Directions for this task. Select the lines of the records containing the word "level" and list them.

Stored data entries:
◆ ◆ ◆ ◆

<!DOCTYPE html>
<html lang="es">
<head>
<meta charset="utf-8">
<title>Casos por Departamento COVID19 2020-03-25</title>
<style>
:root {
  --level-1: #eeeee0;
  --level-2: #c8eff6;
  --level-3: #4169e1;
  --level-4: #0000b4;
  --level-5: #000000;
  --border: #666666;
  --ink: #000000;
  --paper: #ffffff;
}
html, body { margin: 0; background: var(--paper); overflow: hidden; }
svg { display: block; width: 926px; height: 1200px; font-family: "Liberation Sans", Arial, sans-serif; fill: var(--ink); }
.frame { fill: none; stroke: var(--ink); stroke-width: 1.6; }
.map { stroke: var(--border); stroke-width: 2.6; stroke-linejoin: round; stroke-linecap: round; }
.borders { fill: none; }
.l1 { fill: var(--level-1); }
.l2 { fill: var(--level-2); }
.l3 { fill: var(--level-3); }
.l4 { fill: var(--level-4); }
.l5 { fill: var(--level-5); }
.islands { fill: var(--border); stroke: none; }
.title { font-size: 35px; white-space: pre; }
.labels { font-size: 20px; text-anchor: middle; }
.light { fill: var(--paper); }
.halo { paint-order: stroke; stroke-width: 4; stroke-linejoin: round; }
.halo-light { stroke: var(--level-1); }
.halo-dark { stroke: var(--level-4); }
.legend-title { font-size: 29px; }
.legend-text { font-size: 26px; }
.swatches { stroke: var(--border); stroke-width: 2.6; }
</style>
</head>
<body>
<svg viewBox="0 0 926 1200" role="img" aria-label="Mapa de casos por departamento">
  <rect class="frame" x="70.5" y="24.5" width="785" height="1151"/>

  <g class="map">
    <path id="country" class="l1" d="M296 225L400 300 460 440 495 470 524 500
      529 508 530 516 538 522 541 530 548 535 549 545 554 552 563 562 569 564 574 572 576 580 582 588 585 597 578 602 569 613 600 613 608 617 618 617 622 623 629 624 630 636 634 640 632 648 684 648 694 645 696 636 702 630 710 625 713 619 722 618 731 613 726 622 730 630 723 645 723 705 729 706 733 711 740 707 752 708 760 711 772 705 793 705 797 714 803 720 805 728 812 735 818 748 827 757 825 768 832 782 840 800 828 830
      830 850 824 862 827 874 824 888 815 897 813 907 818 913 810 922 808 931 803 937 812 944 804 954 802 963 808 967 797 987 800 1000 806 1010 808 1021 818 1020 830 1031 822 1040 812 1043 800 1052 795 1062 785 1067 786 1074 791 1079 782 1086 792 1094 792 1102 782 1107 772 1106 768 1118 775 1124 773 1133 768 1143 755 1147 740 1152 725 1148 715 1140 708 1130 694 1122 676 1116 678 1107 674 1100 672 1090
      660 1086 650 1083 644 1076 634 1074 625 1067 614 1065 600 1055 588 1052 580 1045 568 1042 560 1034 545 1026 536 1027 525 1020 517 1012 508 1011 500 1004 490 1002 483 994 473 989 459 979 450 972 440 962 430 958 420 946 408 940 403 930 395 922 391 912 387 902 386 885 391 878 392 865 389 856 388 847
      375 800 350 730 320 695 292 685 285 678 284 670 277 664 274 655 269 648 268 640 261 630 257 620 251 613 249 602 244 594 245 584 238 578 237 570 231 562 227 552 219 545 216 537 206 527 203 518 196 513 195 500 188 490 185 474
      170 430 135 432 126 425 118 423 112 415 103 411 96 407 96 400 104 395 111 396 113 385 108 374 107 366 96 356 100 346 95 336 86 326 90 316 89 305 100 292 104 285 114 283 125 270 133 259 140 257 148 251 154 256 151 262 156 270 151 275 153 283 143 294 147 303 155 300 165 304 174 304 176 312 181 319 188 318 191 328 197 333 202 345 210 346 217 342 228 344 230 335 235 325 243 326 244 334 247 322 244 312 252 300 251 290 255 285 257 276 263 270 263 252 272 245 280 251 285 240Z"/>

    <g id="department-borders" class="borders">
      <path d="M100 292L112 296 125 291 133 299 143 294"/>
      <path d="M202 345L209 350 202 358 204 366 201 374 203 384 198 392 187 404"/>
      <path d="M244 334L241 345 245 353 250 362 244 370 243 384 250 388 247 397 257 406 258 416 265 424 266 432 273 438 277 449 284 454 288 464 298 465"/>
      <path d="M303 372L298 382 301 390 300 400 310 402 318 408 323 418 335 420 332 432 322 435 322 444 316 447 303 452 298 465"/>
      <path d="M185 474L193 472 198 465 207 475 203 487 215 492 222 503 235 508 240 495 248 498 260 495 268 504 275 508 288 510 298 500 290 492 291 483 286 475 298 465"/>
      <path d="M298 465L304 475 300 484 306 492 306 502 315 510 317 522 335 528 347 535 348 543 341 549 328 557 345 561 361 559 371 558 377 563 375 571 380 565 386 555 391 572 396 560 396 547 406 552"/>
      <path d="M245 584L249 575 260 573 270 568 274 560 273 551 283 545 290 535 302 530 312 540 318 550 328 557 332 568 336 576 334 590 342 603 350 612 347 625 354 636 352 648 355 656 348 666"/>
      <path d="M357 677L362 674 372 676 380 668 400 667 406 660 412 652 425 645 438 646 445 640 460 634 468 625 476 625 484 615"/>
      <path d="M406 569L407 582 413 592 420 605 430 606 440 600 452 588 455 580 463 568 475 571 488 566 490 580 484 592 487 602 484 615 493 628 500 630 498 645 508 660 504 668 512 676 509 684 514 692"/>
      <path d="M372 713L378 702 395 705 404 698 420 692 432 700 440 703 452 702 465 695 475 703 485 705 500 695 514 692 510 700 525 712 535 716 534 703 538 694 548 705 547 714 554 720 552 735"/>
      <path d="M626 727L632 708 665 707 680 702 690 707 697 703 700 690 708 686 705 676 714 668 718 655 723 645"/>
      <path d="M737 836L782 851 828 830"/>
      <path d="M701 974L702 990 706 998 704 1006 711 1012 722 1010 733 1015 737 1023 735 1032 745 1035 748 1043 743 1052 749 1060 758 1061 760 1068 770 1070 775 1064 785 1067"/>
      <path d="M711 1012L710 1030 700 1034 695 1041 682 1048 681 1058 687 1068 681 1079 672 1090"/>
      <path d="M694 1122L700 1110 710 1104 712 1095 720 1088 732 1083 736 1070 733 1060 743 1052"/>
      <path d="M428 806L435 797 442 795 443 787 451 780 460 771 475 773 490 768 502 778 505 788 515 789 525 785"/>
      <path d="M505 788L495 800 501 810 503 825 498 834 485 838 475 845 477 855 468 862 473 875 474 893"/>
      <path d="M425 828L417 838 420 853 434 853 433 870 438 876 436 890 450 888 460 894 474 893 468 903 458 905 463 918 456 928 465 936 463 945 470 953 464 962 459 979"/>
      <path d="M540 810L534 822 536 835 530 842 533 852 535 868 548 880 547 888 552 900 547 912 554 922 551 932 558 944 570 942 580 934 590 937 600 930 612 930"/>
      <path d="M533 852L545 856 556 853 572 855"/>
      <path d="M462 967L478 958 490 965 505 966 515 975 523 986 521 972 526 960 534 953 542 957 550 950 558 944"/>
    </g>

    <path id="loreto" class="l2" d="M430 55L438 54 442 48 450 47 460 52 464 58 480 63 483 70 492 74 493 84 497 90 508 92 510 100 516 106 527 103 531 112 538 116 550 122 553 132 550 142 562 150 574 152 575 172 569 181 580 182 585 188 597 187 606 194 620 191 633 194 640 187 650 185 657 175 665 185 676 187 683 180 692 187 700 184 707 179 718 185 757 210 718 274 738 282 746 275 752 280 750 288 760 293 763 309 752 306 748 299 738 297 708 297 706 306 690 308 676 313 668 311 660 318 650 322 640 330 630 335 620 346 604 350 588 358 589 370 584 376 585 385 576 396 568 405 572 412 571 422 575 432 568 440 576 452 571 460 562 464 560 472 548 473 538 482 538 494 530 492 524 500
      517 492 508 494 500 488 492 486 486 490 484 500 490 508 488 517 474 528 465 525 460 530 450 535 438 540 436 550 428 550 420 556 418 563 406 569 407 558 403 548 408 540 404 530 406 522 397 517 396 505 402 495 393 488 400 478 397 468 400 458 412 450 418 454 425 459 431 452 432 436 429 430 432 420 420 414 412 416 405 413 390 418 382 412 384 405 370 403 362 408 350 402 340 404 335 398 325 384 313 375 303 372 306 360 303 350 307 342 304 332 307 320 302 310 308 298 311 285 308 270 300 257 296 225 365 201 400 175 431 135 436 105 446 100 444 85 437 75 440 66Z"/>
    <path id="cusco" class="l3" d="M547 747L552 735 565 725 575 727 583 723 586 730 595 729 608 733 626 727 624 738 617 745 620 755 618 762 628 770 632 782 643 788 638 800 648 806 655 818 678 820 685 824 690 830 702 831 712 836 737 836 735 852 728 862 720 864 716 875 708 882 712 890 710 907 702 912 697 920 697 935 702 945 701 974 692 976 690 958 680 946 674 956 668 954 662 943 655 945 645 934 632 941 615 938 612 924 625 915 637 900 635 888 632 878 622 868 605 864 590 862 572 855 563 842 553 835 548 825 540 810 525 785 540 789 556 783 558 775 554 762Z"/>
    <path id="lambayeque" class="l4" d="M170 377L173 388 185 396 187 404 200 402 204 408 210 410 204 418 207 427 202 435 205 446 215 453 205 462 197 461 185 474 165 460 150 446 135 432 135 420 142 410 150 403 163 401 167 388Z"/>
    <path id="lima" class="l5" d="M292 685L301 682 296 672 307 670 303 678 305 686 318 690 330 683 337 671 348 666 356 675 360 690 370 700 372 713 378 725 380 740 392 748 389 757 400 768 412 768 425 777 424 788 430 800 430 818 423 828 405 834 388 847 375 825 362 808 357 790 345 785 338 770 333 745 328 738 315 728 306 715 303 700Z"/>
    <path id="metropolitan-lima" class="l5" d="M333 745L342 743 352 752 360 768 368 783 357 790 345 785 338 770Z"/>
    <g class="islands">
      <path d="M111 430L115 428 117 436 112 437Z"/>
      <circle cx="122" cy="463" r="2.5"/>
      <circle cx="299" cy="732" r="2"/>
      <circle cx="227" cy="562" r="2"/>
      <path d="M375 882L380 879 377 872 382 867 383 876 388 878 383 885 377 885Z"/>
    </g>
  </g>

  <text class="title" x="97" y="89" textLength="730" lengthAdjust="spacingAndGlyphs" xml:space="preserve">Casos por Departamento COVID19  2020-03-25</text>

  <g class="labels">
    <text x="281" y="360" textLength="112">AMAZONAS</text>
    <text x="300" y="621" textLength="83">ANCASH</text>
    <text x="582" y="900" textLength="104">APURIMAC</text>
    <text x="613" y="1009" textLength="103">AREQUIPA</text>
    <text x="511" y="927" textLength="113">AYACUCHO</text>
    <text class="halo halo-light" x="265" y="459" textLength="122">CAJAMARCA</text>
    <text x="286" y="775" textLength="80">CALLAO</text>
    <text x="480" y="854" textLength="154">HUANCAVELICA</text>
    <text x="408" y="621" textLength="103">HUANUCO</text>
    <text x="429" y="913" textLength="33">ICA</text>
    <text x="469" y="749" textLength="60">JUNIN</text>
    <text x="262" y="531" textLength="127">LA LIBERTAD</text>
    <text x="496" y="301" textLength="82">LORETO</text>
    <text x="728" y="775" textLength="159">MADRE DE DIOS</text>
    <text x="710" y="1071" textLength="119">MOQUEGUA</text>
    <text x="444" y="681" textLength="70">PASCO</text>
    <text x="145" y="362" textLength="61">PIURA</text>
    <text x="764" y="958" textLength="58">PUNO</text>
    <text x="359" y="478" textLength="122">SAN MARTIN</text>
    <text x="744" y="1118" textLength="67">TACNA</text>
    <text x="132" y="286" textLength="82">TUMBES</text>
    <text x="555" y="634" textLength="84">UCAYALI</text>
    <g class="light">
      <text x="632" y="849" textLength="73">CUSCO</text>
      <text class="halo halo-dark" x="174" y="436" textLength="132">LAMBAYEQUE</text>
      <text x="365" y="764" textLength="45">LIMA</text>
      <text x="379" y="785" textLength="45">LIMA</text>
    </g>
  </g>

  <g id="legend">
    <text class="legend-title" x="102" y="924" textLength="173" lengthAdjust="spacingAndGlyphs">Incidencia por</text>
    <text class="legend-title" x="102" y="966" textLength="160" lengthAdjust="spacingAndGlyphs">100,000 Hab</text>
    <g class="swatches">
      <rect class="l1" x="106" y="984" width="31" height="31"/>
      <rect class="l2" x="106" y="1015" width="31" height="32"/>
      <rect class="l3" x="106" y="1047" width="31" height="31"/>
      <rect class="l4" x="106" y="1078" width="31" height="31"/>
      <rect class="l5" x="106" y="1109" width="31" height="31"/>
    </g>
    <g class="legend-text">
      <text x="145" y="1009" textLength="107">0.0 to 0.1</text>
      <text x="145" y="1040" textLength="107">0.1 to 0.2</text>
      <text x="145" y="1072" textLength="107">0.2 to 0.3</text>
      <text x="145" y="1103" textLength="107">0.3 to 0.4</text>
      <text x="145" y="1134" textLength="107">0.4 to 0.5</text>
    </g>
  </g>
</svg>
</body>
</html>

◆ ◆ ◆ ◆

Solution to this problem.
  --level-1: #eeeee0;
  --level-2: #c8eff6;
  --level-3: #4169e1;
  --level-4: #0000b4;
  --level-5: #000000;
.l1 { fill: var(--level-1); }
.l2 { fill: var(--level-2); }
.l3 { fill: var(--level-3); }
.l4 { fill: var(--level-4); }
.l5 { fill: var(--level-5); }
.halo-light { stroke: var(--level-1); }
.halo-dark { stroke: var(--level-4); }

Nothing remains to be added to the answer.